- Exercise brief -
Give all the lines below again, exactly, with no pictures.

- Source information -
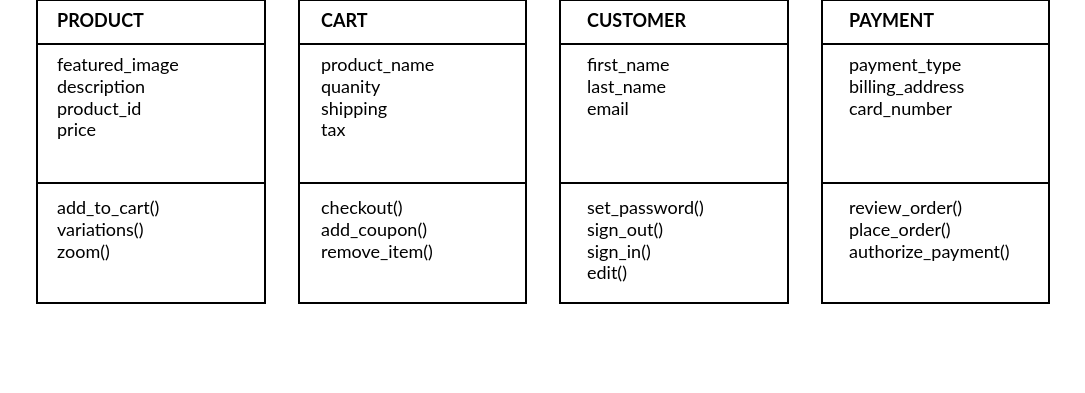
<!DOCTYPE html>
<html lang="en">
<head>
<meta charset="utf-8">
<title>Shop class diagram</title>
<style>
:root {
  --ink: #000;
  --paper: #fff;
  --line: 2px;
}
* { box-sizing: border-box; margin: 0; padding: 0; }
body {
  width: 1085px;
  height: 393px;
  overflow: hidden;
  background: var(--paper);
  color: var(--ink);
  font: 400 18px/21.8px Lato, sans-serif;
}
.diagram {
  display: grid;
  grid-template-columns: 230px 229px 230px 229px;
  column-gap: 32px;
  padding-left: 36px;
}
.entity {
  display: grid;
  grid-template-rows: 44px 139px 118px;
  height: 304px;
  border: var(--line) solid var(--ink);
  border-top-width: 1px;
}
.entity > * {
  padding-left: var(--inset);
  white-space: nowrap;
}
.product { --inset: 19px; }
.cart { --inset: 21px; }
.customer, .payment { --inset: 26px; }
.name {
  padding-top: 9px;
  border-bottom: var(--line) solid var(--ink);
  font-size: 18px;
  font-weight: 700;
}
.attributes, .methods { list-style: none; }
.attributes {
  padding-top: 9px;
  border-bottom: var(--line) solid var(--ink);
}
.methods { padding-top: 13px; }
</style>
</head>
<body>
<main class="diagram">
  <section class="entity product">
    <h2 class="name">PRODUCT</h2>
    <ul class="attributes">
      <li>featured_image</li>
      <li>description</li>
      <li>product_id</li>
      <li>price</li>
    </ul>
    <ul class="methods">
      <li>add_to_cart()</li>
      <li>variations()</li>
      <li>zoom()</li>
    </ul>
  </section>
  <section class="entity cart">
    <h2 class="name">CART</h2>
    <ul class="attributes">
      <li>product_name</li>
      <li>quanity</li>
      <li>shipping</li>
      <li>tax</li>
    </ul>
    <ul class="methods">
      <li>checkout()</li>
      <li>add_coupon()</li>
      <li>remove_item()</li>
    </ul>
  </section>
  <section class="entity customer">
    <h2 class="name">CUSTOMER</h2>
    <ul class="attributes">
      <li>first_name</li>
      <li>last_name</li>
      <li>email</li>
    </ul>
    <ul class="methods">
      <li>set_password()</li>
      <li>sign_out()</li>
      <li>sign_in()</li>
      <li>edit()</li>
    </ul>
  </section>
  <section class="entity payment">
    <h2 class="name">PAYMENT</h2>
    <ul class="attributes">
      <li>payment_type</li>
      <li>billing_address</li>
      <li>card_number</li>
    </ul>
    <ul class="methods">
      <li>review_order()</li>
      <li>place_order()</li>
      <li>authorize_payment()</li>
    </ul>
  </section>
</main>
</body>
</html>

- Output for this task -
<!DOCTYPE html>
<html lang="en">
<head>
<meta charset="utf-8">
<title>Shop class diagram</title>
<style>
:root {
  --ink: #000;
  --paper: #fff;
  --line: 2px;
}
* { box-sizing: border-box; margin: 0; padding: 0; }
body {
  width: 1085px;
  height: 393px;
  overflow: hidden;
  background: var(--paper);
  color: var(--ink);
  font: 400 18px/21.8px Lato, sans-serif;
}
.diagram {
  display: grid;
  grid-template-columns: 230px 229px 230px 229px;
  column-gap: 32px;
  padding-left: 36px;
}
.entity {
  display: grid;
  grid-template-rows: 44px 139px 118px;
  height: 304px;
  border: var(--line) solid var(--ink);
  border-top-width: 1px;
}
.entity > * {
  padding-left: var(--inset);
  white-space: nowrap;
}
.product { --inset: 19px; }
.cart { --inset: 21px; }
.customer, .payment { --inset: 26px; }
.name {
  padding-top: 9px;
  border-bottom: var(--line) solid var(--ink);
  font-size: 18px;
  font-weight: 700;
}
.attributes, .methods { list-style: none; }
.attributes {
  padding-top: 9px;
  border-bottom: var(--line) solid var(--ink);
}
.methods { padding-top: 13px; }
</style>
</head>
<body>
<main class="diagram">
  <section class="entity product">
    <h2 class="name">PRODUCT</h2>
    <ul class="attributes">
      <li>featured_image</li>
      <li>description</li>
      <li>product_id</li>
      <li>price</li>
    </ul>
    <ul class="methods">
      <li>add_to_cart()</li>
      <li>variations()</li>
      <li>zoom()</li>
    </ul>
  </section>
  <section class="entity cart">
    <h2 class="name">CART</h2>
    <ul class="attributes">
      <li>product_name</li>
      <li>quanity</li>
      <li>shipping</li>
      <li>tax</li>
    </ul>
    <ul class="methods">
      <li>checkout()</li>
      <li>add_coupon()</li>
      <li>remove_item()</li>
    </ul>
  </section>
  <section class="entity customer">
    <h2 class="name">CUSTOMER</h2>
    <ul class="attributes">
      <li>first_name</li>
      <li>last_name</li>
      <li>email</li>
    </ul>
    <ul class="methods">
      <li>set_password()</li>
      <li>sign_out()</li>
      <li>sign_in()</li>
      <li>edit()</li>
    </ul>
  </section>
  <section class="entity payment">
    <h2 class="name">PAYMENT</h2>
    <ul class="attributes">
      <li>payment_type</li>
      <li>billing_address</li>
      <li>card_number</li>
    </ul>
    <ul class="methods">
      <li>review_order()</li>
      <li>place_order()</li>
      <li>authorize_payment()</li>
    </ul>
  </section>
</main>
</body>
</html>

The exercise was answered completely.